It’s fun to observe differences in my children’s personalities.
On the surface Nine comes across as the more reserved child. A book lover, if we don’t hear her voice for a little while it’s because nine times out of ten she’s curled up in a corner of the house somewhere with a book. As the older child, she doesn’t mind offering her viewpoints on her life but I certainly wouldn’t call her loquacious.
Seven definitely balances her sister’s surface reticence. She’s the quintessential younger child, bubbly, chatty, with an impish grin ever ready. She’s also more temperamental than Nine, exhibiting all of the classic qualities of an artist. One minute she’s sweet and affectionate, ready with a hug and a joke. The next she’s stomping to a corner of the room and declaring that this is “the worst day of my life.”
I find it fascinating, then, that when it comes to trying new things and adventure, Nine jumps in readily. She will approach new situations with a proactive mindset. In those situations her sister still clutches my hand in quiet apprehension. I still have to offer whispered reassurance before she finds her place in a different place.
Seven also thrives on routine. She likes to eat at the same time every day, often gravitates toward the same foods, and notes a change in circumstances with a slight frown.
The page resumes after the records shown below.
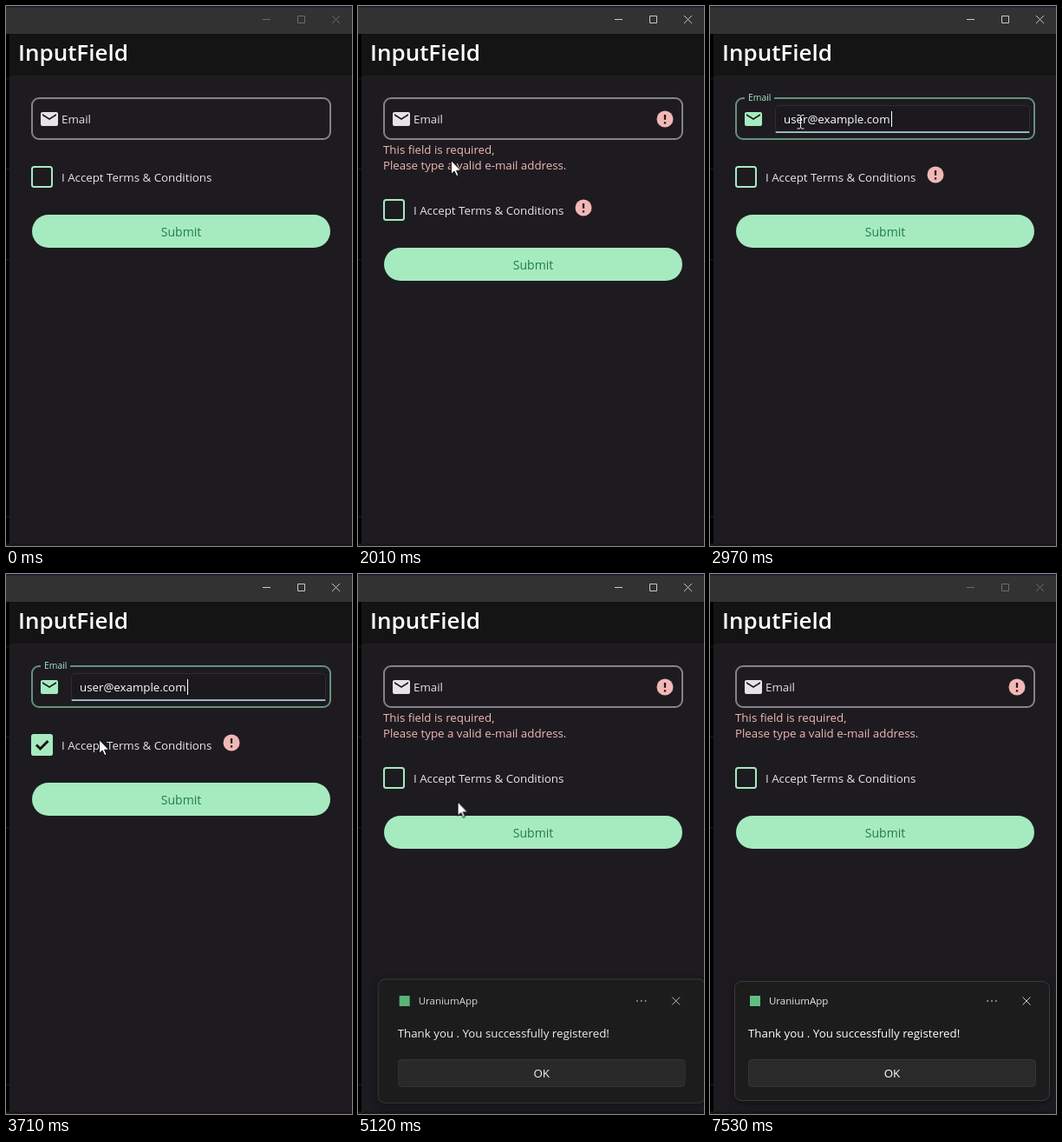
Write an HTML page that moves like this. It is 399 px wide and 621 px high and loops after 7660 ms.

```html
<!DOCTYPE html>
<html lang="en">
<head>
<meta charset="utf-8">
<title>InputField</title>
<style>
html, body { margin: 0; width: 100%; height: 100%; overflow: hidden; background: #1d1b20; }
svg { display: block; width: 399px; height: 621px; }
text, .value { font: 13.3px "Open Sans", "Noto Sans", sans-serif; fill: #e9e6ea; }
.value { color: #fff; line-height: 18px; white-space: nowrap; }
.mid { text-anchor: middle; }
.error { fill: #f2b8b5; }
.line { fill: none; stroke: #c8c8c8; }

/* Hard state changes */
.step { animation: 7.66s step-end infinite; }
.active { animation-name: active; }
.invalid { animation-name: invalid; }
.shift { animation-name: shift; }
.terms { animation-name: terms; }
.checked { animation-name: checked; }
.focus { animation-name: focus; }
.border { animation-name: border; }
.tint { animation-name: tint; }
.box { animation-name: box; }
.filled { animation-name: filled; }
.empty { animation-name: empty; }
.spell { animation-name: spell; text-decoration: underline wavy 1px transparent; text-underline-offset: 1px; text-decoration-skip-ink: none; }
.pointer { animation-name: pointer; }
.arrow { animation-name: arrow; }
.beam { animation-name: beam; }
.caret { display: inline-block; width: 1px; height: 18px; margin-left: 1px; background: #fff; vertical-align: top; }

@keyframes active { 0%, 98.29% { stroke: #6c6c6c } 14.74% { stroke: #c8c8c8 } }
@keyframes invalid { 0%, 38.76% { visibility: hidden } 16.57%, 62.39% { visibility: visible } }
@keyframes shift { 0%, 38.76% { transform: none } 16.57%, 62.39% { transform: translateY(38px) } }
@keyframes terms { 0%, 51.16% { visibility: hidden } 16.57% { visibility: visible } }
@keyframes checked { 0%, 62.39% { opacity: 0 } 47.64% { opacity: .6 } 48.42% { opacity: 1 } }
@keyframes focus { 0%, 51.16% { visibility: hidden } 29.88% { visibility: visible } }
@keyframes border { 0%, 51.16% { stroke: #858387 } 29.88% { stroke: #66917a } }
@keyframes tint { 0%, 51.16% { fill: #e6e3e7 } 29.88% { fill: #a6ebc0 } }
@keyframes box { 0%, 62.39% { width: 262px } 38.76% { width: 293px } }
@keyframes filled { 0%, 62.39% { visibility: hidden } 38.76% { visibility: visible } }
@keyframes empty { 0%, 38.76% { visibility: hidden } 29.88% { visibility: visible } }
@keyframes spell { 0%, 62.39% { text-decoration-color: transparent } 51.16% { text-decoration-color: #f00 } }
@keyframes pointer { 0%, 90.46% { visibility: hidden } 3.38% { visibility: visible } }
@keyframes arrow { 0%, 41.77% { opacity: 1 } 27.28% { opacity: 0 } }
@keyframes beam { 0%, 41.77% { opacity: 0 } 27.28% { opacity: 1 } }

/* Floating label */
.label { animation: label 7.66s ease-out infinite; }
.notch { animation: notch 7.66s ease-out infinite; transform-origin: 57px 0; }
@keyframes label {
  0%, 29.88%, 65.27%, 100% { transform: translate(64px, 135px) }
  32.64%, 62.39% { transform: translate(44px, 109px) scale(.78) }
}
@keyframes notch {
  0%, 29.88%, 65.27%, 100% { transform: scaleX(0) }
  32.64%, 62.39% { transform: none }
}

/* Dialog */
.dialog { animation: show 7.66s linear infinite; }
.frame { animation: zoom 7.66s ease-out infinite; transform-origin: 210px 537px; filter: drop-shadow(0 3px 6px #0006); }
.content { animation: slide 7.66s ease-out infinite; }
@keyframes show { 0%, 66.82% { opacity: 0 } 66.83% { opacity: .93 } 67.8%, 100% { opacity: 1 } }
@keyframes zoom { 0%, 66.83% { transform: translateX(2px) scale(1.04) } 69.5%, 100% { transform: none } }
@keyframes slide { 0%, 66.83% { transform: translateX(1.7px) } 69.5%, 100% { transform: none } }

/* Mouse path */
.move { animation: move 7.66s ease-in-out infinite; }
@keyframes move {
  0%, 3.38% { transform: translate(323px, 603px); animation-timing-function: ease-out }
  8.7% { transform: translate(111px, 274px) }
  10.44%, 19.2% { transform: translate(114px, 262px) }
  22.71%, 23.9% { transform: translate(119px, 343px); animation-timing-function: linear }
  26.23% { transform: translate(107px, 178px); animation-timing-function: ease-out }
  28.06%, 38.9% { transform: translate(104px, 133px) }
  45.82%, 50.4% { transform: translate(107px, 190px) }
  56.26%, 66.84% { transform: translate(114.5px, 261.5px); animation-timing-function: ease-in }
  69.58% { transform: translate(122px, 297px); animation-timing-function: ease-out }
  75.06%, 76.1% { transform: translate(199px, 537px) }
  77.8% { transform: translate(194px, 540px) }
  81.45%, 81.6% { transform: translate(218.5px, 555px) }
  85.11%, 87.8% { transform: translate(216px, 571px); animation-timing-function: linear }
  89.6%, 100% { transform: translate(290px, 599px) }
}
</style>
</head>
<body>
<svg viewBox="0 0 399 621">
  <defs>
    <g id="alert">
      <circle r="9.5" fill="#f2b8b5"/>
      <path d="M0-5V.8M0 3.2V5.4" stroke="#1d1b20" stroke-width="2.3"/>
    </g>
  </defs>

  <!-- Window -->
  <rect width="399" height="621" fill="#1d1b20"/>
  <rect width="399" height="32" fill="#323232"/>
  <rect width="399" height="1.5" fill="#1b1a33"/>
  <rect y="32" width="399" height="48" fill="#141414"/>
  <rect y="32" width="4" height="589" fill="#000"/>
  <path d="M0 83.5H4M0 187.5H4M0 291.5H4M0 587.5H4" stroke="#1c1c1c"/>
  <rect y="618" width="399" height="3" fill="#19151a"/>
  <path class="line step active" d="M296 15.5H305M336.5 11.5H344.5V19.5H336.5ZM376 11L385 20M385 11L376 20"/>
  <text x="14" y="63" style="font-size:26px;font-weight:600;fill:#fff">InputField</text>

  <!-- Email field -->
  <rect class="step border" x="30" y="106" width="344" height="47" rx="8" fill="none" stroke-width="2"/>
  <rect class="notch" x="40" y="103" width="34" height="6" fill="#1d1b20"/>
  <path class="step tint" transform="translate(38 118)" d="M20 4H4a2 2 0 0 0-2 2v12a2 2 0 0 0 2 2h16a2 2 0 0 0 2-2V6a2 2 0 0 0-2-2zm0 4-8 5-8-5V6l8 5 8-5z"/>
  <g class="step focus">
    <rect class="step box" x="75.5" y="114.5" height="31" rx="4" fill="#1b191d" stroke="#2e2c32"/>
    <rect class="step box" x="75.5" y="144.2" height="1.8" rx=".9" fill="#a9cbd8"/>
  </g>
  <rect class="step empty" x="85" y="121" width="1" height="18" fill="#fff"/>
  <foreignObject x="85" y="121" width="240" height="24">
    <div class="value step filled"><span class="step spell">user@example</span>.com<i class="caret step focus"></i></div>
  </foreignObject>
  <g class="label"><text class="step tint">Email</text></g>
  <g class="step invalid">
    <use href="#alert" x="354" y="130"/>
    <text class="error" x="29" y="170">This field is required,</text>
    <text class="error" x="29" y="188">Please type a valid e-mail address.</text>
  </g>

  <!-- Checkbox and button -->
  <g class="step shift">
    <rect x="30" y="185" width="23" height="23" rx="2.5" fill="none" stroke="#a6ebc0" stroke-width="2"/>
    <g class="step checked">
      <rect x="29" y="184" width="25" height="25" rx="3.5" fill="#a6ebc0"/>
      <path d="M35 196.5L39.5 201L48.5 192" fill="none" stroke="#111" stroke-width="3"/>
    </g>
    <text x="64" y="202">I Accept Terms &amp; Conditions</text>
    <g class="step terms"><use href="#alert" x="260" y="194"/></g>
    <rect x="30" y="240" width="344" height="38" rx="19" fill="#a6ebc0"/>
    <text class="mid" x="202" y="265" style="font-size:14px;fill:#217a4b">Submit</text>
  </g>

  <!-- Dialog -->
  <g class="dialog">
    <rect class="frame" x="28.5" y="468.5" width="363" height="137" rx="8" fill="#1c1c1c" stroke="#3b3b3b"/>
    <g class="content">
      <rect x="46" y="485" width="12" height="12" fill="#5fbf80"/>
      <text x="68" y="495" style="font-size:11.5px">UraniumApp</text>
      <path d="M319.5 491H321M324.3 491H325.8M329.1 491H330.6" stroke="#c8c8c8" stroke-width="1.5"/>
      <path class="line" d="M360.5 486.5L369.5 495.5M369.5 486.5L360.5 495.5"/>
      <text x="44" y="533" style="fill:#fff">Thank you . You successfully registered!</text>
      <rect x="44.5" y="558.5" width="331" height="31" rx="4" fill="#2a2a2a" stroke="#363636"/>
      <text class="mid" x="210" y="579" style="fill:#fff">OK</text>
    </g>
  </g>

  <!-- Mouse -->
  <g class="step pointer">
    <g class="move">
      <path class="step arrow" d="M.5.5V16.5L4.2 13L6.7 18.6L9 17.6L6.6 12.2H11.7Z" fill="#fff" stroke="#000" stroke-width=".9"/>
      <path class="step beam" d="M-3.5-7.5H-1L.5-6.5L2-7.5H4.5M.5-6.5V7M-3.5 8H-1L.5 7L2 8H4.5" fill="none" stroke="#e8e8e8"/>
    </g>
  </g>
</svg>
</body>
</html>
```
So when we began talking about where she wanted to go for her birthday dinner, she shocked me in the best of ways when she said, “I want to try something new for my birthday dinner.”
“Where do you want to go?” I asked.
“I don’t know,” she said. “I just want to try something new.”
Could it be, I wondered. Had my younger child finally turned a corner in her adherence to all things familiar?
Well, almost. When I suggested she let her dad pick the restaurant, she agreed…and then begged him to do his restaurant hunting with her by his side. She wanted to know what he would pick before he made a final decision.
So maybe she couldn’t quite make the leap into the world of spontaneity.
My husband had some work to do and promised he would find a place later, which he did. Of course, that was after the kids went to bed. We talked about the restaurant—a place in our quaint downtown to get Mongolian stir fry—and in the morning I offered Seven my biggest smile, hoping it would disarm her enough to accept her dad’s dinner suggestion.
“Mongolian stir fry?” she asked, wrinkling her nose. “What’s that?”
I explained, and she felt a little better. When we got to the restaurant later and she declared her dinner a success, my husband teased her that he should get all the credit for the success. Seven didn’t hesitate to roll her eyes.
In another surprising departure, Seven decided she didn’t want a birthday cake this year. She opted to go out for ice cream after dinner instead, which again surprised me. For all the years before this one, I’ve enjoyed watching Seven’s face glow as brightly as the candles on the mini cakes we would pick up from various bakeries in town. But this year she decided to do something completely different, and it makes me happy to know that she feels confident and brave enough to explore new options. To experiment.
To go on adventures. After all, isn’t that part of what growing up is all about?